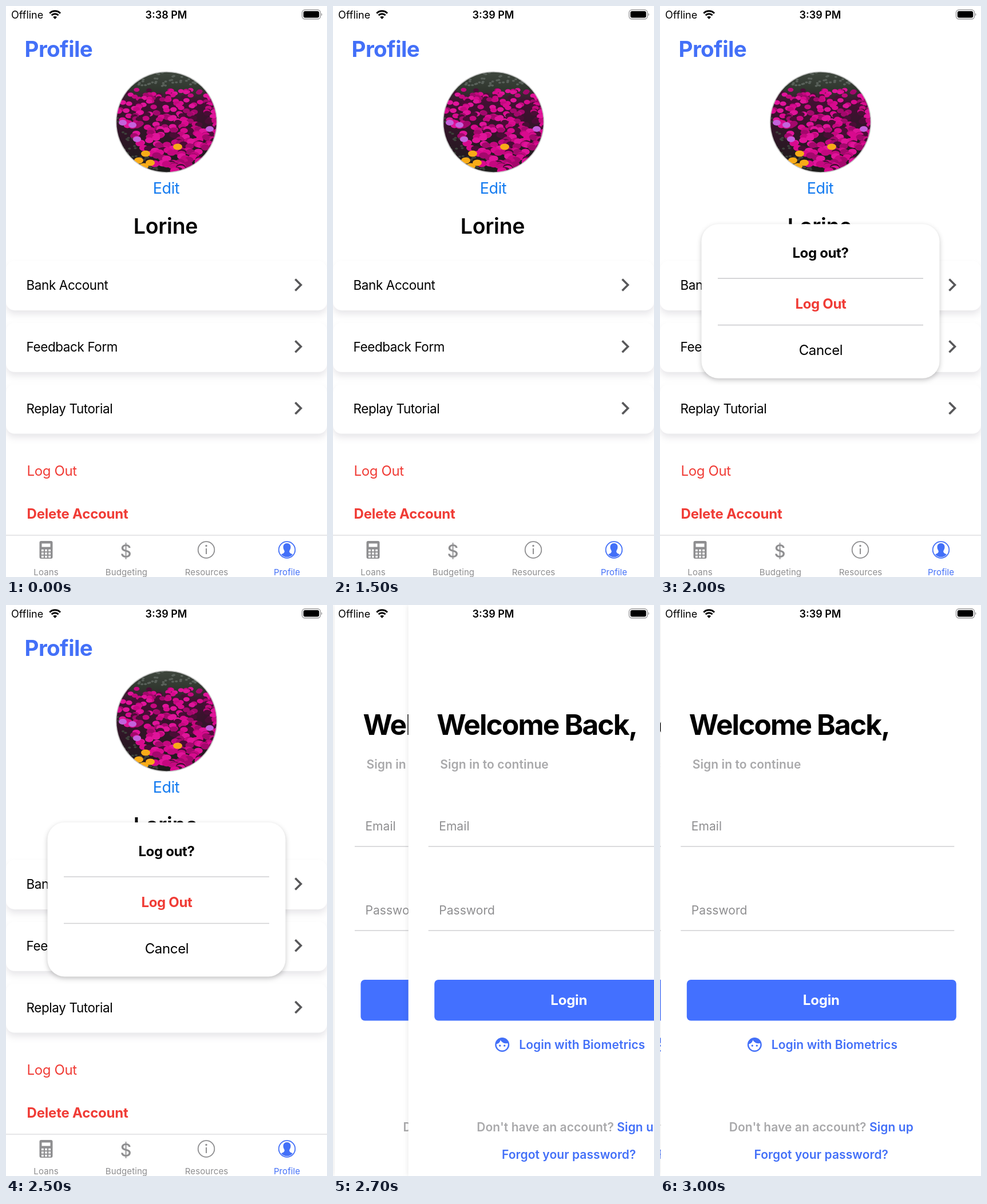
An HTML page for the animation above (3100 ms loop, 561x998 px).

```html
<!DOCTYPE html>
<html lang="en">
<head>
<meta charset="utf-8">
<title>Log out</title>
<style>
  html, body { margin: 0; width: 100%; height: 100%; overflow: hidden; background: #fff; }
  svg { display: block; width: 100%; height: 100%; }
  text { font: 400 22.4px Inter, "Liberation Sans", sans-serif; letter-spacing: -.35px; white-space: pre; }
  .mid { text-anchor: middle; }
  .bold { font-weight: 700; }
  .semi { font-weight: 600; }
  .blue { fill: #4370f8; }
  .red { fill: #f03c36; }
  .grey { fill: #8e8e90; }
  .pale { fill: #a9a9ab; }
  .line { fill: none; stroke: #d0d0d2; stroke-width: 1.7; }
  .chevron { fill: none; stroke: #58585a; stroke-width: 3.6; }
  .card { fill: #fff; filter: drop-shadow(0 7px 6px rgba(30, 20, 50, .1)); }
  .sheet { fill: #fff; filter: drop-shadow(0 0 5px rgba(0, 0, 0, .1)); }
  .dialog { fill: #fff; filter: drop-shadow(0 3px 4px rgba(0, 0, 0, .22)); }
  #status text { font-size: 18px; letter-spacing: 0; }
  #tabs text { font-size: 15px; letter-spacing: .1px; }
  #modal text, .action { font-size: 24px; letter-spacing: -.35px; }
  .action.bold { letter-spacing: -.2px; }
  #login text { font-size: 21px; letter-spacing: .07px; }
  #login .title { font-size: 49.5px; letter-spacing: -1.8px; }
  #login .button { font-size: 24px; letter-spacing: -.2px; }
</style>
</head>
<body>
<svg viewBox="0 0 561 998" preserveAspectRatio="none">
  <defs>
    <clipPath id="round"><circle cx="280.5" cy="203" r="88"/></clipPath>
    <linearGradient id="garden" x2="0" y2="1">
      <stop offset="0" stop-color="#40483f"/>
      <stop offset=".18" stop-color="#30362e"/>
      <stop offset=".3" stop-color="#421032"/>
      <stop offset="1" stop-color="#1b1c1a"/>
    </linearGradient>
    <g id="login">
      <rect class="sheet" width="561" height="998"/>
      <text class="title bold" x="49.5" y="227">Welcome Back,</text>
      <text class="semi pale" x="55.5" y="286">Sign in to continue</text>
      <text class="grey" x="53.5" y="394">Email</text>
      <text class="grey" x="53.5" y="541">Password</text>
      <path class="line" d="M35 422H513M35 569H513"/>
      <rect x="45.5" y="655" width="471" height="71.5" rx="7" fill="#4370ff"/>
      <text class="button bold mid" x="280.5" y="699" fill="#fff">Login</text>
      <g transform="translate(164 768.5)">
        <circle r="11.3" fill="none" stroke="#4370f8" stroke-width="2.4"/>
        <path class="blue" d="M-11.5-1C-7-1-4-4-3-8C0-3 5-1 11.5-3C9-14-9-14-11.5-1Z"/>
        <circle class="blue" cx="-4" cy="1.7" r="1.6"/>
        <circle class="blue" cx="4" cy="1.7" r="1.6"/>
      </g>
      <text class="semi blue" x="193.5" y="776">Login with Biometrics</text>
      <text class="semi pale mid" x="280.5" y="920">Don't have an account? <tspan class="blue">Sign up</tspan></text>
      <text class="semi blue mid" x="280.5" y="968">Forgot your password?</text>
    </g>
  </defs>

  <g id="profile">
    <text class="bold blue" x="32.6" y="89" style="font-size:38.5px;letter-spacing:-.6px">Profile</text>
    <g id="photo" clip-path="url(#round)">
      <rect x="192" y="114" width="178" height="178" fill="url(#garden)"/>
    </g>
    <circle cx="280.5" cy="203" r="88" fill="none" stroke="#c9c9c9" stroke-width="1.6"/>
    <text class="mid" x="280" y="328" fill="#147bf0" style="font-size:26.9px">Edit</text>
    <text class="semi mid" x="279" y="398" style="font-size:37.4px;letter-spacing:-.2px">Lorine</text>
    <g id="rows"></g>
    <text class="action red" x="36.5" y="821">Log Out</text>
    <text class="action bold red" x="36.5" y="896">Delete Account</text>
    <g id="tabs">
      <path d="M0 925H561" stroke="#dedee1" stroke-width="1.5"/>
      <rect class="grey" x="58.5" y="935" width="23" height="31" rx="3"/>
      <path d="M62.5 942.5H77.5" stroke="#fff" stroke-width="6"/>
      <path d="M62 951.5H78M62 957H78M62 962.5H78" stroke="#fff" stroke-width="3.4" stroke-dasharray="3.8 2.3"/>
      <text class="grey mid" x="209.5" y="963.5" style="font-size:31px;font-weight:500">$</text>
      <circle cx="350" cy="950.5" r="14.3" fill="none" stroke="#8e8e90" stroke-width="1.8"/>
      <path d="M350 948V958" stroke="#8e8e90" stroke-width="2"/>
      <circle class="grey" cx="350" cy="943.5" r="1.7"/>
      <circle cx="491" cy="950.5" r="14.3" fill="none" stroke="#4370f8" stroke-width="1.8"/>
      <path class="blue" d="M491 939C498 939 498.5 946 496.5 950C494 954 495 956 501 958.5A12.8 12.8 0 0 1 481 958.5C487 956 488 954 485.5 950C483.5 946 484 939 491 939Z"/>
      <text class="grey mid" x="70" y="994.5">Loans</text>
      <text class="grey mid" x="210.5" y="994.5">Budgeting</text>
      <text class="grey mid" x="350.5" y="994.5">Resources</text>
      <text class="blue mid" x="491" y="994.5">Profile</text>
    </g>
  </g>

  <g id="pages">
    <use id="lower" href="#login"/>
    <use id="upper" href="#login"/>
  </g>

  <g id="modal">
    <rect class="dialog" x="72.5" y="380" width="416" height="269.5" rx="30"/>
    <text class="bold mid" x="280.5" y="438.5">Log out?</text>
    <path class="line" d="M101 475H460M101 556.5H460"/>
    <text class="bold red mid" x="281" y="527.5">Log Out</text>
    <text class="mid" x="281" y="609">Cancel</text>
  </g>

  <g id="status">
    <text x="9" y="21.5">Offline</text>
    <g fill="none" stroke="#000" stroke-width="3">
      <path d="M76.3 12.7A13.2 13.2 0 0 1 95 12.7"/>
      <path d="M79.7 16.2A8.4 8.4 0 0 1 91.6 16.2"/>
    </g>
    <path d="M85.65 23L82.2 19.3A5 5 0 0 1 89.1 19.3Z"/>
    <text id="clock" class="semi mid" x="280" y="21.5"></text>
    <rect x="517.5" y="6.8" width="32" height="16" rx="4.8" fill="none" stroke="#98989a" stroke-width="1.4"/>
    <rect x="519.8" y="9" width="27.4" height="11.6" rx="3"/>
    <path d="M551 12.2Q554 14.8 551 17.4Z" fill="#98989a"/>
  </g>
</svg>

<script>
const LOOP = 3100, MINUTE = 700, OPEN = 1510, PUSH = 2550, CLOSE = 2563;
const WIDTH = 561, HEIGHT = 998, PARALLAX = .3;
const $ = id => document.getElementById(id);

// Remaining share of the way in a critically damped spring
const spring = ms => {
  const x = Math.max(0, ms) * .0184;
  return (1 + x) * Math.exp(-x);
};

const add = (parent, markup) => parent.insertAdjacentHTML('beforeend', markup);

function drawRows() {
  ['Bank Account', 'Feedback Form', 'Replay Tutorial'].forEach((label, i) => add($('rows'),
    `<g transform="translate(0 ${i * 107.8})">
      <rect class="card" y="446" width="561" height="86" rx="15"/>
      <text x="35.5" y="496">${label}</text>
      <path class="chevron" d="M505.5 477.5L515.5 487.5L505.5 497.5"/>
    </g>`));
}

function drawPhoto() {
  let seed = 7;
  const random = () => (seed = seed * 16807 % 2147483647) / 2147483647;
  const across = () => 190 + random() * 182;
  const blob = (x, y, r, fill) =>
    add($('photo'), `<ellipse cx="${x}" cy="${y}" rx="${r}" ry="${r * .7}" fill="${fill}"/>`);
  const pinks = ['#d80a8e', '#c4087f', '#e0149a', '#a3086c', '#4a0d36'];

  for (let i = 0; i < 360; i++) {
    const x = across(), y = 146 + i * .4;
    const inShade = x < 195 + (y - 190) * .75;
    if (inShade) blob(x, y, 2.5, '#3d423b');
    else blob(x, y, 5 + i * .01, pinks[i % 5]);
    if (i % 4 == 0) blob(across(), 114 + random() * 26, 2.5, '#59615a');
  }
  [[204, 204], [221, 208], [229, 233], [356, 215]].forEach(([x, y]) => blob(x, y, 7, '#c463dc'));
  [[244, 258], [232, 270], [252, 274], [241, 280], [300, 246]].forEach(([x, y]) => blob(x, y, 8, '#f8ab18'));
}

function show(id, visible) {
  $(id).style.display = visible ? '' : 'none';
}

function move(id, x, y) {
  $(id).setAttribute('transform', `translate(${x} ${y})`);
}

function frame() {
  const t = performance.now() % LOOP;
  $('clock').textContent = t < MINUTE ? '3:38 PM' : '3:39 PM';

  const pushed = t >= PUSH;
  const left = spring(t - PUSH);
  show('profile', !pushed);
  show('pages', pushed);
  // Two login pages enter together; the upper one pushes the lower aside
  move('upper', WIDTH * left, 0);
  move('lower', WIDTH * (left - PARALLAX * (1 - left)), 0);

  const drop = t < CLOSE ? spring(t - OPEN) : 1 - spring(t - CLOSE);
  show('modal', t > OPEN && drop < .65);
  move('modal', 0, HEIGHT * drop);

  requestAnimationFrame(frame);
}

drawRows();
drawPhoto();
frame();
</script>
</body>
</html>
```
════════
◆ **TASK OBJECTIVE**:
From the entries above, copy out every line where the string "spring" appears.

◆ **OUTPUT FOR THIS EXERCISE**:
// Remaining share of the way in a critically damped spring
const spring = ms => {
  const left = spring(t - PUSH);
  const drop = t < CLOSE ? spring(t - OPEN) : 1 - spring(t - CLOSE);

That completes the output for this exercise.